2. Change MAC address?
3. Create new account on Blogger/Tumblr/etc.
Yes fuck Chinese government, but 5 years later western governments will follow this way
I don't want to minimize the assault on our privacy and anonymity from all directions, but the one positive trend in the US and Canada has been toward less ID or no ID for using Internet cafes.
I remember the early days of Internet cafes in North America, and they very often wanted to see ID.
These days there are lots of public wifi hotspots, where at most they ask for an email address (a throwaway email address works fine). The purpose of collecting an email address appears to be CYA -- they get some assurance that you've agreed to their Terms and Conditions.
Some of the "western" bars even have a vpn running so you can browse facebook when connecting to their wifi.
The danger of retaining your real MAC should be obvious; it's a unique identifier specific to your machine that will at least significantly narrow the scope of the machine/owner your adversaries are looking for if it doesn't give the investigators a direct link back to you (e.g., manufacturer records MAC addresses next to serial numbers, adversary gains access to manufacturer's data and sees "MAC X / Serial No Y sold to consumer Z online").
Depending on the configuration of the router on the open access points, it may be possible to retrieve a list of all connected MACs over the whole lifetime of the router. Then they simply have to correlate, "OK, which machines had a lease when the access from this machine was made?", and then investigate the 5 matches that come up.
This is not very safe, clearly.
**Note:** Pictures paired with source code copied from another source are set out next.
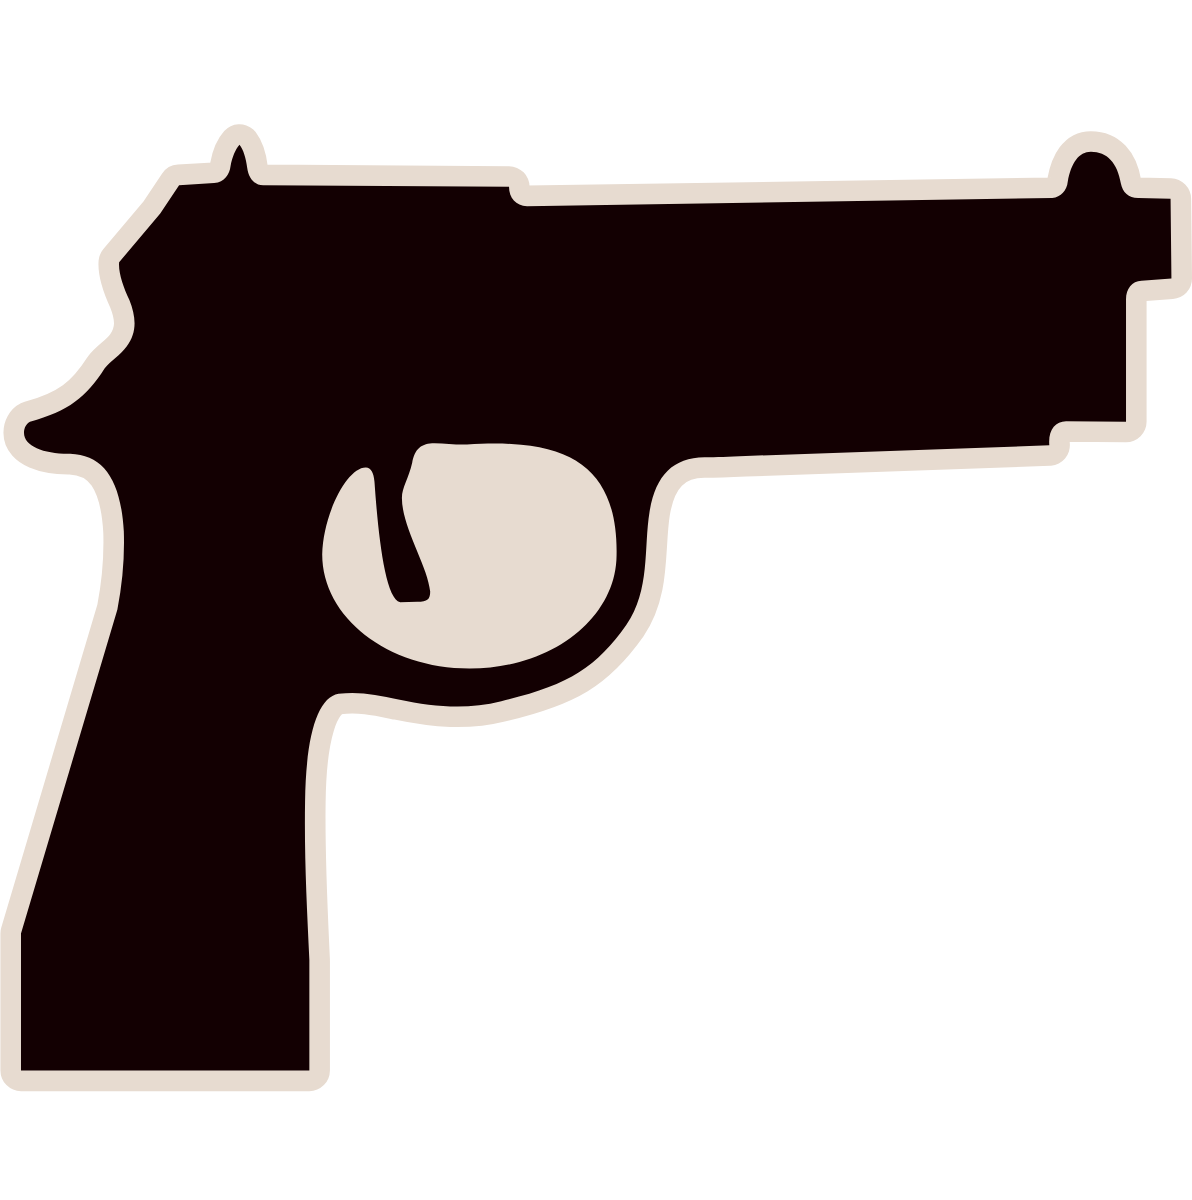
<!DOCTYPE html>
<html lang="en">
<head>
<meta charset="utf-8">
<title>Pistol silhouette</title>
<style>
  :root {
    --paper: #ffffff;
    --border: #e7dbd0;
    --body: #130002;
  }
  html, body {
    margin: 0;
    width: 1192px;
    height: 1200px;
    overflow: hidden;
    background: var(--paper);
  }
  .icon { display: block; width: 1192px; height: 1200px; }
  .border {
    fill: var(--border);
    stroke: var(--border);
    stroke-width: 48;
    stroke-linejoin: round;
  }
  .body { fill: var(--body); }
  .trigger-guard { fill: var(--border); }
</style>
</head>
<body>
<svg class="icon" viewBox="0 0 1391 1400" preserveAspectRatio="none" role="img" aria-label="Silhouette of a pistol pointing right with a beige border">
  <defs>
    <path id="pistol" d="M209 216
      L250 213.500 C262 213 268 203 269 194 C271 183 275 174 279.500 169
      C284 175 287 184 288.500 196 C290 208 297 216 307 216
      L594 218 C594 231 602 240.500 615 240.500
      L1228 231 C1238 230 1245 222 1246 212 C1250 190 1259 177 1273 177
      C1292 177 1304 190 1308 214 C1310 224 1317 231 1328 231
      L1366 232 L1367 325 L1332 327.500 C1321 328 1314 337 1314 349
      V492 L1244 491.500 C1231 492 1223 502 1224.500 519.500
      L870 532 C850 533 836 533.500 822 533.500
      C785 534 765 555 758 597 C751 640 759 688 731 729
      C695 780 662 800 585 818 C545 828 508 825 465 816
      C440 811 420 806.500 395 809.500 C370 814 357 860 356 935
      C355 1000 358 1055 361 1120
      V1249 H24.500 V1089 L137 711
      C143 680 145.500 650 144.500 620 C141 560 121 531 82 529.500
      C52 530 28 521 28 505 C28 499 31 494 35 492
      C80 480 101 463 122 430 C130 420 140 415 148 404
      C160 388 159 370 151 350 C144 335 138 318 139 306
      L187 249 Z"/>
  </defs>
  <use class="border" href="#pistol"/>
  <use class="body" href="#pistol"/>
  <path class="trigger-guard" d="M427 545.500
    C433 546 436 551 437 562 C441 620 449 699 467 702.500
    L487 702 C499 702 502 699 502 690
    C499 660 469 615 469 581 C469 569 477 558 481 540
    C484 523 492 517 507 517 C520 517 532 519 545 518.500
    C570 517 590 517 608 519 C690 526 721 572 719.500 648
    C719 720 645 780 548 780 C452 780 376 720 376 647
    C377 600 405 545 427 545.500 Z"/>
</svg>
</body>
</html>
That aside, MAC addresses can be easily changed and spoofed.
If one was really concerned, a throw away USB WiFi dongle could be used.